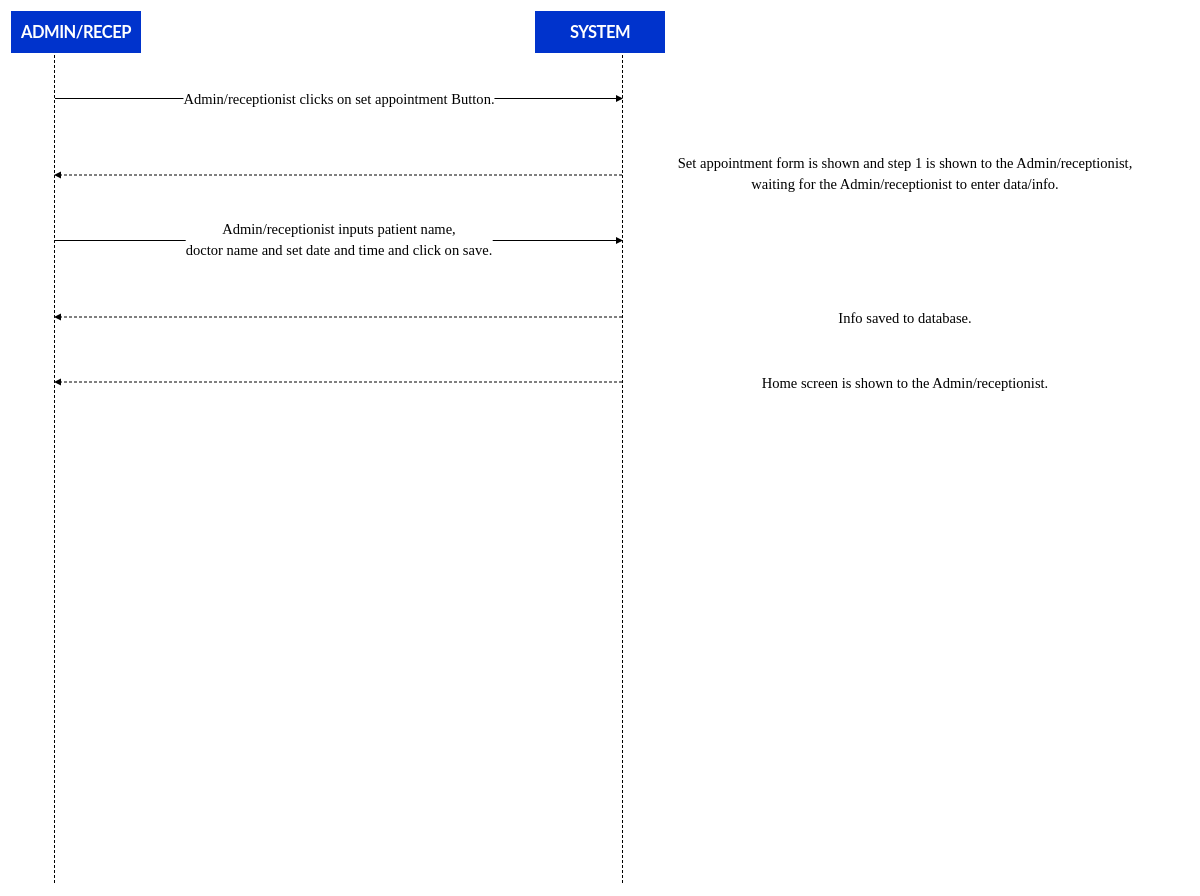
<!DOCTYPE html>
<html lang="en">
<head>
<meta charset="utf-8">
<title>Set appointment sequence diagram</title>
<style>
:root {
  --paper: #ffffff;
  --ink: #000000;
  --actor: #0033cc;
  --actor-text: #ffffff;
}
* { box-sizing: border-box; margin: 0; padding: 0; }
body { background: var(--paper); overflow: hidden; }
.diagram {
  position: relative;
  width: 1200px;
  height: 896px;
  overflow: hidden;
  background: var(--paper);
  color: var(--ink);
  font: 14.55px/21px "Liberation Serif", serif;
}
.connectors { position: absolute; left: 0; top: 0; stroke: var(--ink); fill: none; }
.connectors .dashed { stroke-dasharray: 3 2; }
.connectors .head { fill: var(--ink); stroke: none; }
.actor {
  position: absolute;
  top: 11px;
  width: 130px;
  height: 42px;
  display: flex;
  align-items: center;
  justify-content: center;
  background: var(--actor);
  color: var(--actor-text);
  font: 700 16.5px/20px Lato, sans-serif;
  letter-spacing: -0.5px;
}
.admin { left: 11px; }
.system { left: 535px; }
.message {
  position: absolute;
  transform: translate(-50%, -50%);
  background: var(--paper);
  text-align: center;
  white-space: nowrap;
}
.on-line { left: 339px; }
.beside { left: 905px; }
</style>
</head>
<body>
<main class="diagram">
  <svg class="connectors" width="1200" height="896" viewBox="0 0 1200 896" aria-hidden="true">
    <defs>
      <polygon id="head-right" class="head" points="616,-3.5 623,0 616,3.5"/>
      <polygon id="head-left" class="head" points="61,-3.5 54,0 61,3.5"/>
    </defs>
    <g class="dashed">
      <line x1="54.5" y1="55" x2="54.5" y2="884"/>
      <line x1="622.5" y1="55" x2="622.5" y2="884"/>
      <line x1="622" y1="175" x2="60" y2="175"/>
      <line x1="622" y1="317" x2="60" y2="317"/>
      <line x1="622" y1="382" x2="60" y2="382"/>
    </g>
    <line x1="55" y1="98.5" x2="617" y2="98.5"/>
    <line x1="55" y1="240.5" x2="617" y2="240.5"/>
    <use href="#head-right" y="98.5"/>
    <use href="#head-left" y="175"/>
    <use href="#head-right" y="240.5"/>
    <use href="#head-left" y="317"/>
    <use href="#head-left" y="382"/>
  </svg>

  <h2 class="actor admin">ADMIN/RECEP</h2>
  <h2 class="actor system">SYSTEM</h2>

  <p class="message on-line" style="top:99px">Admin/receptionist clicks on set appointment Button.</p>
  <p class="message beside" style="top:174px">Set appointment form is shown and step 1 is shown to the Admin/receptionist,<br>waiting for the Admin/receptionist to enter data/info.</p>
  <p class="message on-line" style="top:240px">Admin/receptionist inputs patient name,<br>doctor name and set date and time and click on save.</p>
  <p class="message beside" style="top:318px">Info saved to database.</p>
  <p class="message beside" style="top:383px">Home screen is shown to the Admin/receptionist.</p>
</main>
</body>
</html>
==
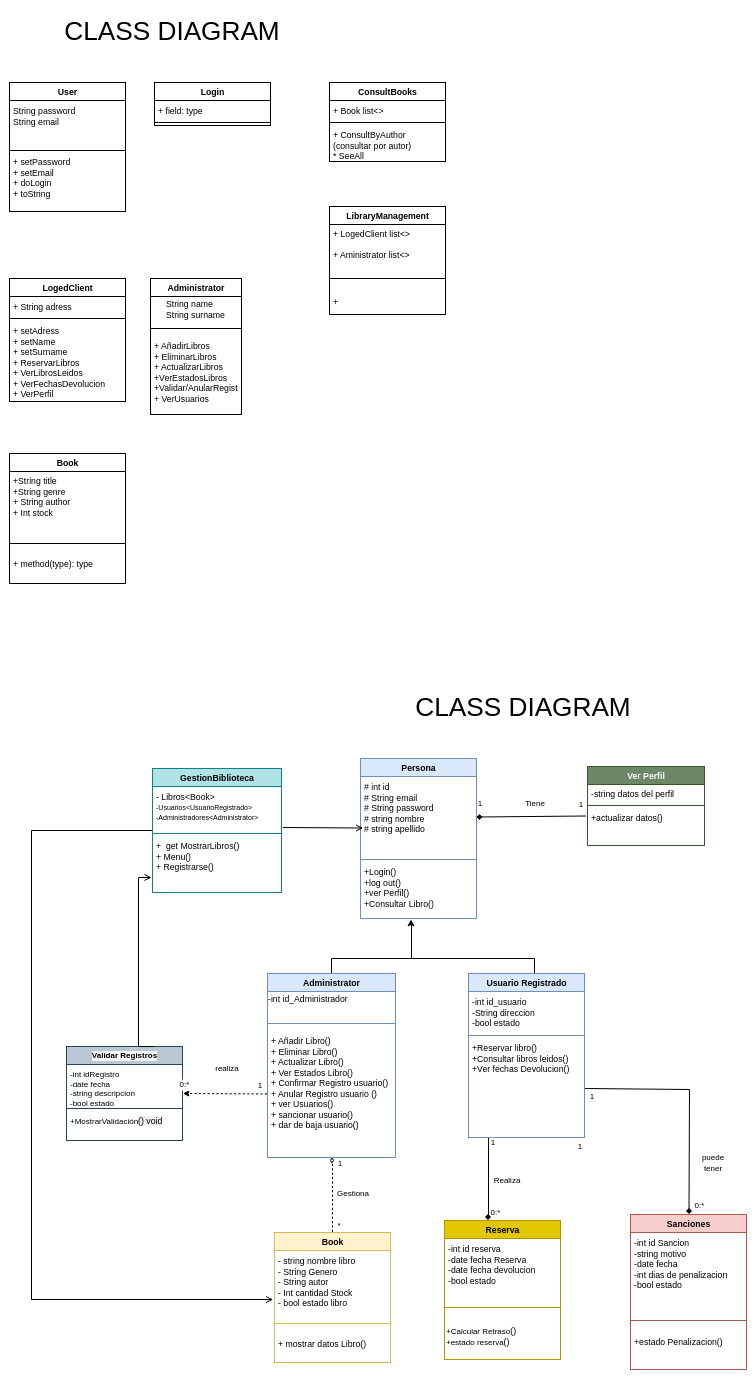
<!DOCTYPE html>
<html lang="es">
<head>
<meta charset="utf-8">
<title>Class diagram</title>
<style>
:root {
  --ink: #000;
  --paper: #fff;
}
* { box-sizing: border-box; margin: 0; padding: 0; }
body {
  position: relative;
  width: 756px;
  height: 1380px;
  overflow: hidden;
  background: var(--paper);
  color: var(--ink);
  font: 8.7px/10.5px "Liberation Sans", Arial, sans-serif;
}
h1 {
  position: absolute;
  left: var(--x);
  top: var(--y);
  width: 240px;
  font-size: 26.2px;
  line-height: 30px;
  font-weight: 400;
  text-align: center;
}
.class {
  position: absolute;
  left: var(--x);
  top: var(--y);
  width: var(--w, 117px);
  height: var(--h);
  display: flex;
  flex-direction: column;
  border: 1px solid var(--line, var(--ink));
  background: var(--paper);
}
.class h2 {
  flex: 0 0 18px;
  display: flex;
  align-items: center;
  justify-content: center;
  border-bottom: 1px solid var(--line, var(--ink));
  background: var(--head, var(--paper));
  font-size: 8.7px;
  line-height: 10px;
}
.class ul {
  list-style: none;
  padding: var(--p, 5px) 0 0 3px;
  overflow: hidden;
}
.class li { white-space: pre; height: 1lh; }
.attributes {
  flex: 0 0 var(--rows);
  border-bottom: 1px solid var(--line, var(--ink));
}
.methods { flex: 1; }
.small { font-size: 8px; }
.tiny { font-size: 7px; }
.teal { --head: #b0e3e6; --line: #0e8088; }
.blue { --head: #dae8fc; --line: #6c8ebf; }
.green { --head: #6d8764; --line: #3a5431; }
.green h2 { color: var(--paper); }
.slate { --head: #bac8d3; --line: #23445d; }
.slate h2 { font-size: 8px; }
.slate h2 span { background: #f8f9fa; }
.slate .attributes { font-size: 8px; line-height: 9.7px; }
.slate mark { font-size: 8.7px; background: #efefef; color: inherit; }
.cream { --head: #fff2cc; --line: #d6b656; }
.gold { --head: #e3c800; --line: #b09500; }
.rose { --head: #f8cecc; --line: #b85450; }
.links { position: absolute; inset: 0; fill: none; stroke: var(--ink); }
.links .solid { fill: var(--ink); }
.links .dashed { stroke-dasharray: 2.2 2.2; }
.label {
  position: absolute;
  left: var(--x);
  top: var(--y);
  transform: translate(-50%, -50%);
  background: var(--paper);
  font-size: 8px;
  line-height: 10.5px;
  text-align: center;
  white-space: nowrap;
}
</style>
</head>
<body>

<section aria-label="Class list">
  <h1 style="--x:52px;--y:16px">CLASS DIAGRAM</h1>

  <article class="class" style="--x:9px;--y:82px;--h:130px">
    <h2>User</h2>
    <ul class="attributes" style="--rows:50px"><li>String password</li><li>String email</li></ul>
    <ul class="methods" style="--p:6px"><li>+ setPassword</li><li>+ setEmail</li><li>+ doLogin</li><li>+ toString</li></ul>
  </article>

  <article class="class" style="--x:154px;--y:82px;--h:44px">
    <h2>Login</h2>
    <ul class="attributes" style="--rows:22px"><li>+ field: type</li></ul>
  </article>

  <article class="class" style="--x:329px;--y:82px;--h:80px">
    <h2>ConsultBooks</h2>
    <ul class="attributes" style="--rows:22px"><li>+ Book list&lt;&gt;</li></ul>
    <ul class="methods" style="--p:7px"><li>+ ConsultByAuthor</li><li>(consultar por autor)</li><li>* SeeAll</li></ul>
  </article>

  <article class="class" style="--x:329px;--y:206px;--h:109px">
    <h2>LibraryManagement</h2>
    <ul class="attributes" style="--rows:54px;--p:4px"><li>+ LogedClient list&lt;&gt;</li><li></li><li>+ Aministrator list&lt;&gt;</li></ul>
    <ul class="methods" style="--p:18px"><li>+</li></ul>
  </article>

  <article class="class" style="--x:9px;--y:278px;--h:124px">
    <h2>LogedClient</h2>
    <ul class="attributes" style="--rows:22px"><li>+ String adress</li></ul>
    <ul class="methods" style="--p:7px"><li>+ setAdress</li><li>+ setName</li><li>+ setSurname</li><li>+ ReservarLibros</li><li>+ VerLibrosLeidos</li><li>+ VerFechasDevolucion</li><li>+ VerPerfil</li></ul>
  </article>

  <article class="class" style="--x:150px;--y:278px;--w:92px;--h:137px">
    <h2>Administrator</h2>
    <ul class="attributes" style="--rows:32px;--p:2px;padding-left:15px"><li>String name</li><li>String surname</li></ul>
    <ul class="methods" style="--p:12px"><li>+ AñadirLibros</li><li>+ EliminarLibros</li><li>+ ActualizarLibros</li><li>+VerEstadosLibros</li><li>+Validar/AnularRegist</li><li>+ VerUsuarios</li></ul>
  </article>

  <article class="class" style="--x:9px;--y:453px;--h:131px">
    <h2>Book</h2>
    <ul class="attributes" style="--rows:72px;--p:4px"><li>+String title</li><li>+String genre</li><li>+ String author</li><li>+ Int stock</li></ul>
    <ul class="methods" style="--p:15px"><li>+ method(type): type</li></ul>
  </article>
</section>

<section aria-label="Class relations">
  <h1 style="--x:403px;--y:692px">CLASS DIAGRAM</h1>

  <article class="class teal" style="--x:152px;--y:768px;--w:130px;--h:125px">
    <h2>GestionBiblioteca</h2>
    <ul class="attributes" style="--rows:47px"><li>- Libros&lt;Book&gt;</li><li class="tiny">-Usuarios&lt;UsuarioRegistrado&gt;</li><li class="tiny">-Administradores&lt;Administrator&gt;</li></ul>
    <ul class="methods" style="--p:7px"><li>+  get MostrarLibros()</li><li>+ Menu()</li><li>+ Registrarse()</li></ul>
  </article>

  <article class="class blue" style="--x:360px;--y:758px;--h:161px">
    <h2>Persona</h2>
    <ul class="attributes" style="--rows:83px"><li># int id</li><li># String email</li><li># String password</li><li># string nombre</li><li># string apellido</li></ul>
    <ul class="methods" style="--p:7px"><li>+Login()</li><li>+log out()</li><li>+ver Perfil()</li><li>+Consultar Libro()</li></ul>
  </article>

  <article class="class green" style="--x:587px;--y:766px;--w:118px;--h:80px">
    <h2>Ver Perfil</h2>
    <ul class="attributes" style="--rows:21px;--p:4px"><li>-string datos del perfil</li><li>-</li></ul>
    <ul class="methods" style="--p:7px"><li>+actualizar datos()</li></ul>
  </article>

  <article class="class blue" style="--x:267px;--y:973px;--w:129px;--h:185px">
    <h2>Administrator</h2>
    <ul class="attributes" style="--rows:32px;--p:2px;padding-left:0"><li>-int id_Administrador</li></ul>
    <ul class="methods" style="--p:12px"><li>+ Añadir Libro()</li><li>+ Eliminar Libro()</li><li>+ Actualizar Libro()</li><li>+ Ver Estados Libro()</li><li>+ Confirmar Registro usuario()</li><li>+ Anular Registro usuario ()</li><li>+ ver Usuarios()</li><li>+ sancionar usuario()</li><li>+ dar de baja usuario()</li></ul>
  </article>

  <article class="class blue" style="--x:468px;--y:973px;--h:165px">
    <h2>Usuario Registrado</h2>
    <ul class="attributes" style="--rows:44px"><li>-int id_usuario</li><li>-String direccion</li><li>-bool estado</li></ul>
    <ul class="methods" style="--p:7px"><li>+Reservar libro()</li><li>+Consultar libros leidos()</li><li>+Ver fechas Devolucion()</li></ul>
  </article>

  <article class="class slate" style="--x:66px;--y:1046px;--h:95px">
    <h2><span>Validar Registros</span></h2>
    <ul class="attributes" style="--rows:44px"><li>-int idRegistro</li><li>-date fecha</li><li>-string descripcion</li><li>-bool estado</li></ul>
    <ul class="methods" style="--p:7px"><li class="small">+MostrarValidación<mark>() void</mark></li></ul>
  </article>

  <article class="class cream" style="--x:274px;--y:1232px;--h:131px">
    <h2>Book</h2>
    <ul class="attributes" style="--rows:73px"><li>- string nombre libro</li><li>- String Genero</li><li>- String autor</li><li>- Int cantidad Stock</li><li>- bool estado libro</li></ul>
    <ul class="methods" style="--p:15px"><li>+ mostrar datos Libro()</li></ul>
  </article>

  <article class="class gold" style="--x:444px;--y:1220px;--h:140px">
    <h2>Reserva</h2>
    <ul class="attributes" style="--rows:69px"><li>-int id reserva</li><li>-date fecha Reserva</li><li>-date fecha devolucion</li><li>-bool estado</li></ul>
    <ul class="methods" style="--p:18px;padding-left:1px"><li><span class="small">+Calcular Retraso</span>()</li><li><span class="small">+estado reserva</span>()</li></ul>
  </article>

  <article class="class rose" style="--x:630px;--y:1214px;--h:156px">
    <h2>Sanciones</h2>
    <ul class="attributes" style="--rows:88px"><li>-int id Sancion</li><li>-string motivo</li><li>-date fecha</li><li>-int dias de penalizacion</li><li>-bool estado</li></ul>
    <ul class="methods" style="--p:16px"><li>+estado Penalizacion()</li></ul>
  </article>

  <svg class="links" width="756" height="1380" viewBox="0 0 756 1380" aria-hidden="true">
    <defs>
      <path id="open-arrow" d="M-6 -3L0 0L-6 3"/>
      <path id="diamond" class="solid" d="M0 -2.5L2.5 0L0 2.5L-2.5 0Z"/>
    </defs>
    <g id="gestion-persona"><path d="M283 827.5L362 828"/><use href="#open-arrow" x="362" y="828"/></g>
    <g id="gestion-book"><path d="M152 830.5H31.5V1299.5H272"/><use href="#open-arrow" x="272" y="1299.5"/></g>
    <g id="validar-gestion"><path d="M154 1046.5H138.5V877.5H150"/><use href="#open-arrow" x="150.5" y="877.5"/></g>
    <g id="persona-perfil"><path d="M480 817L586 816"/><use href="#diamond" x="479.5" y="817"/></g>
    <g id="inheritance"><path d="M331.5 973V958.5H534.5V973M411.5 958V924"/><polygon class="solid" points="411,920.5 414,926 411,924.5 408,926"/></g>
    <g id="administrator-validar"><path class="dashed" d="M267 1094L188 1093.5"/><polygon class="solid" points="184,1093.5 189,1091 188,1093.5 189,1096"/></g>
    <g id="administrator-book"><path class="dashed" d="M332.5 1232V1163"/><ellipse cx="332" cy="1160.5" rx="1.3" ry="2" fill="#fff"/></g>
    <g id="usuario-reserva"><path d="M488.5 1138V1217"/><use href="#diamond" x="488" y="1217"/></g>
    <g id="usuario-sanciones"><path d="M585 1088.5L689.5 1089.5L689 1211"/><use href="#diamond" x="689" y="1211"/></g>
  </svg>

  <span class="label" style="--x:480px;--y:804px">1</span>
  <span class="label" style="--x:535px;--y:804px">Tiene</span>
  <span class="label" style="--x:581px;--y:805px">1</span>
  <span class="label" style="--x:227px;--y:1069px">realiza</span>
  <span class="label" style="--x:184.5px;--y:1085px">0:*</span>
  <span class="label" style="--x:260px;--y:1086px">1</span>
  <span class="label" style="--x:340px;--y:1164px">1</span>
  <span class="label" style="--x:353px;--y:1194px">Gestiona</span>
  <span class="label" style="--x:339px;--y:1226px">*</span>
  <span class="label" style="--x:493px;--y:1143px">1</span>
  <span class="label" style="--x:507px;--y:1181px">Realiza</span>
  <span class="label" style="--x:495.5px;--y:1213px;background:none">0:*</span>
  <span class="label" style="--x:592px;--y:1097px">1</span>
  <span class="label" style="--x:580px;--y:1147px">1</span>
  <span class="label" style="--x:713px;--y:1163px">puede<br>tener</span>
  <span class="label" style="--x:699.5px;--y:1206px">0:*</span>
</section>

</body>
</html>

Goal of the exercise
List every line in the records above that contains the word "size".

Result of the exercise
  font-size: 26.2px;
  font-size: 8.7px;
.small { font-size: 8px; }
.tiny { font-size: 7px; }
.slate h2 { font-size: 8px; }
.slate .attributes { font-size: 8px; line-height: 9.7px; }
.slate mark { font-size: 8.7px; background: #efefef; color: inherit; }
  font-size: 8px;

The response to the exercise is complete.